— DATA TO USE —
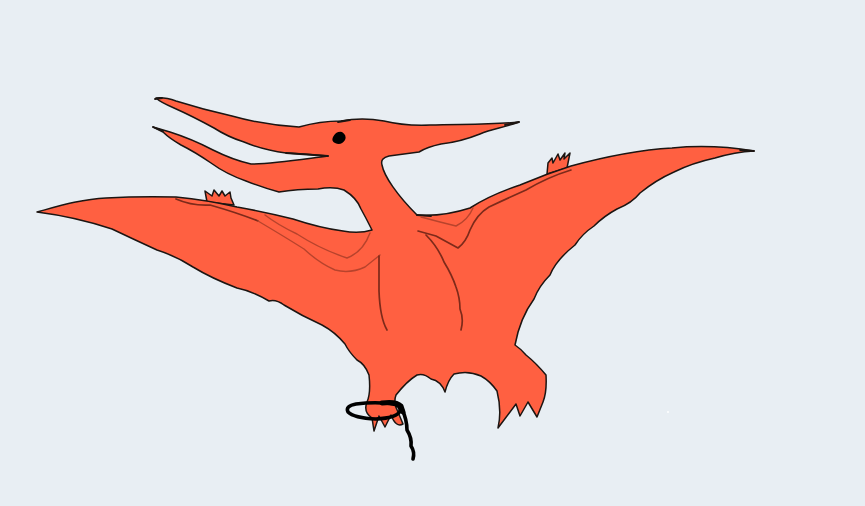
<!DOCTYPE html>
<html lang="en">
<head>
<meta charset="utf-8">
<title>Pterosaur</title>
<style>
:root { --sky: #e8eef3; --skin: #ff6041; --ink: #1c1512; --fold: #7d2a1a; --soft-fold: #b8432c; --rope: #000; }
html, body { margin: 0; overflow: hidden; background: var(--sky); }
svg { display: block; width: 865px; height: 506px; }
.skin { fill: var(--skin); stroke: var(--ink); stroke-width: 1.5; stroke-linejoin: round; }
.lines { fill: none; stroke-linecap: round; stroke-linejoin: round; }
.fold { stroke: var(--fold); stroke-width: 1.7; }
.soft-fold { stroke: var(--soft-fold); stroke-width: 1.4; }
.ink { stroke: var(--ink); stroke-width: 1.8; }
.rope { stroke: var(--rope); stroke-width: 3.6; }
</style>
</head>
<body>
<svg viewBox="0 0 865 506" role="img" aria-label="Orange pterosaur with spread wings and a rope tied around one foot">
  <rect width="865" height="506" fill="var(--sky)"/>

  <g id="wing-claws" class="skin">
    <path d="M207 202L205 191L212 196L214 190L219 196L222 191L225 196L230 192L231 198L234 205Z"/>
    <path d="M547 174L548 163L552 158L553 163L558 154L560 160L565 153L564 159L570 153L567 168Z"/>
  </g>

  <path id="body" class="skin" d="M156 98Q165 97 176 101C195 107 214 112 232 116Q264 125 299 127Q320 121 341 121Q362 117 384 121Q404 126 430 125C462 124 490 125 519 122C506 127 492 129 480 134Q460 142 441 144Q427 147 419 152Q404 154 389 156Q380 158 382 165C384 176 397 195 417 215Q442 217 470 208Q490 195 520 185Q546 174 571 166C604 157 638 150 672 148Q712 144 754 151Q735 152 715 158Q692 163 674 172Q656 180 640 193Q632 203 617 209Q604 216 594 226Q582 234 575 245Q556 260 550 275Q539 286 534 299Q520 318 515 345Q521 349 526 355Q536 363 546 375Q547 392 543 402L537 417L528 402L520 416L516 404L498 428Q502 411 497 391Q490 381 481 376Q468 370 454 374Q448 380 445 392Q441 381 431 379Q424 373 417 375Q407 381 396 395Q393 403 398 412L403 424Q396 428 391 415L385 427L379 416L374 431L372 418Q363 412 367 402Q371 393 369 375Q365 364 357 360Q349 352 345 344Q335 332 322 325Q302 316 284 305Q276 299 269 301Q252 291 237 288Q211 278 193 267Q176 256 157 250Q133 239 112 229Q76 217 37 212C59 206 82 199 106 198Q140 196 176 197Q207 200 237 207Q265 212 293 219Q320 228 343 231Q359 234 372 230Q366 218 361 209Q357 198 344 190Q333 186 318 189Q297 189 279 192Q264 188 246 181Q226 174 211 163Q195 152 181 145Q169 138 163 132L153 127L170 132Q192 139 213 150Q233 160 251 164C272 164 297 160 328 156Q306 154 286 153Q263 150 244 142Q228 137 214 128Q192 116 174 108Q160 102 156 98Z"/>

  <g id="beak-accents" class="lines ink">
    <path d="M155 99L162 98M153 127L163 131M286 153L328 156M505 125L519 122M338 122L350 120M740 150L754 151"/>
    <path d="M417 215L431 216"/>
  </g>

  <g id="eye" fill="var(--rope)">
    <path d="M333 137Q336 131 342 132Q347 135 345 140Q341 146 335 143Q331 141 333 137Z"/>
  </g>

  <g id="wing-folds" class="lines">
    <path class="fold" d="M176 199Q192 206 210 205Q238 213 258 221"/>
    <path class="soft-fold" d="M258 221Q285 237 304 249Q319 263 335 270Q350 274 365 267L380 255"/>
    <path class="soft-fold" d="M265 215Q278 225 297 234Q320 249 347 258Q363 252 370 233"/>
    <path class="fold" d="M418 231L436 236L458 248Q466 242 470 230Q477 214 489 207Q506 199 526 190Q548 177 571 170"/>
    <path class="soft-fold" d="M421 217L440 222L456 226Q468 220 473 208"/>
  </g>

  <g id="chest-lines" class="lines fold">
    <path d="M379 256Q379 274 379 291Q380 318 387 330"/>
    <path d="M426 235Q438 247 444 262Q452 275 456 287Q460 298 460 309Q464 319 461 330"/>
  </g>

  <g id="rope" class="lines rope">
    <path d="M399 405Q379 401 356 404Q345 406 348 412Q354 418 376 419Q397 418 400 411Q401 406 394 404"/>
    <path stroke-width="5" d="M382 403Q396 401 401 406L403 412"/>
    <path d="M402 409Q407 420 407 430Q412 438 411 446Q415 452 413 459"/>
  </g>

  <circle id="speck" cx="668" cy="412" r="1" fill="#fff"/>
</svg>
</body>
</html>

— EXERCISE GOAL —
Please print all of the records above exactly, omitting each picture.

— EXERCISE RESPONSE —
<!DOCTYPE html>
<html lang="en">
<head>
<meta charset="utf-8">
<title>Pterosaur</title>
<style>
:root { --sky: #e8eef3; --skin: #ff6041; --ink: #1c1512; --fold: #7d2a1a; --soft-fold: #b8432c; --rope: #000; }
html, body { margin: 0; overflow: hidden; background: var(--sky); }
svg { display: block; width: 865px; height: 506px; }
.skin { fill: var(--skin); stroke: var(--ink); stroke-width: 1.5; stroke-linejoin: round; }
.lines { fill: none; stroke-linecap: round; stroke-linejoin: round; }
.fold { stroke: var(--fold); stroke-width: 1.7; }
.soft-fold { stroke: var(--soft-fold); stroke-width: 1.4; }
.ink { stroke: var(--ink); stroke-width: 1.8; }
.rope { stroke: var(--rope); stroke-width: 3.6; }
</style>
</head>
<body>
<svg viewBox="0 0 865 506" role="img" aria-label="Orange pterosaur with spread wings and a rope tied around one foot">
  <rect width="865" height="506" fill="var(--sky)"/>

  <g id="wing-claws" class="skin">
    <path d="M207 202L205 191L212 196L214 190L219 196L222 191L225 196L230 192L231 198L234 205Z"/>
    <path d="M547 174L548 163L552 158L553 163L558 154L560 160L565 153L564 159L570 153L567 168Z"/>
  </g>

  <path id="body" class="skin" d="M156 98Q165 97 176 101C195 107 214 112 232 116Q264 125 299 127Q320 121 341 121Q362 117 384 121Q404 126 430 125C462 124 490 125 519 122C506 127 492 129 480 134Q460 142 441 144Q427 147 419 152Q404 154 389 156Q380 158 382 165C384 176 397 195 417 215Q442 217 470 208Q490 195 520 185Q546 174 571 166C604 157 638 150 672 148Q712 144 754 151Q735 152 715 158Q692 163 674 172Q656 180 640 193Q632 203 617 209Q604 216 594 226Q582 234 575 245Q556 260 550 275Q539 286 534 299Q520 318 515 345Q521 349 526 355Q536 363 546 375Q547 392 543 402L537 417L528 402L520 416L516 404L498 428Q502 411 497 391Q490 381 481 376Q468 370 454 374Q448 380 445 392Q441 381 431 379Q424 373 417 375Q407 381 396 395Q393 403 398 412L403 424Q396 428 391 415L385 427L379 416L374 431L372 418Q363 412 367 402Q371 393 369 375Q365 364 357 360Q349 352 345 344Q335 332 322 325Q302 316 284 305Q276 299 269 301Q252 291 237 288Q211 278 193 267Q176 256 157 250Q133 239 112 229Q76 217 37 212C59 206 82 199 106 198Q140 196 176 197Q207 200 237 207Q265 212 293 219Q320 228 343 231Q359 234 372 230Q366 218 361 209Q357 198 344 190Q333 186 318 189Q297 189 279 192Q264 188 246 181Q226 174 211 163Q195 152 181 145Q169 138 163 132L153 127L170 132Q192 139 213 150Q233 160 251 164C272 164 297 160 328 156Q306 154 286 153Q263 150 244 142Q228 137 214 128Q192 116 174 108Q160 102 156 98Z"/>

  <g id="beak-accents" class="lines ink">
    <path d="M155 99L162 98M153 127L163 131M286 153L328 156M505 125L519 122M338 122L350 120M740 150L754 151"/>
    <path d="M417 215L431 216"/>
  </g>

  <g id="eye" fill="var(--rope)">
    <path d="M333 137Q336 131 342 132Q347 135 345 140Q341 146 335 143Q331 141 333 137Z"/>
  </g>

  <g id="wing-folds" class="lines">
    <path class="fold" d="M176 199Q192 206 210 205Q238 213 258 221"/>
    <path class="soft-fold" d="M258 221Q285 237 304 249Q319 263 335 270Q350 274 365 267L380 255"/>
    <path class="soft-fold" d="M265 215Q278 225 297 234Q320 249 347 258Q363 252 370 233"/>
    <path class="fold" d="M418 231L436 236L458 248Q466 242 470 230Q477 214 489 207Q506 199 526 190Q548 177 571 170"/>
    <path class="soft-fold" d="M421 217L440 222L456 226Q468 220 473 208"/>
  </g>

  <g id="chest-lines" class="lines fold">
    <path d="M379 256Q379 274 379 291Q380 318 387 330"/>
    <path d="M426 235Q438 247 444 262Q452 275 456 287Q460 298 460 309Q464 319 461 330"/>
  </g>

  <g id="rope" class="lines rope">
    <path d="M399 405Q379 401 356 404Q345 406 348 412Q354 418 376 419Q397 418 400 411Q401 406 394 404"/>
    <path stroke-width="5" d="M382 403Q396 401 401 406L403 412"/>
    <path d="M402 409Q407 420 407 430Q412 438 411 446Q415 452 413 459"/>
  </g>

  <circle id="speck" cx="668" cy="412" r="1" fill="#fff"/>
</svg>
</body>
</html>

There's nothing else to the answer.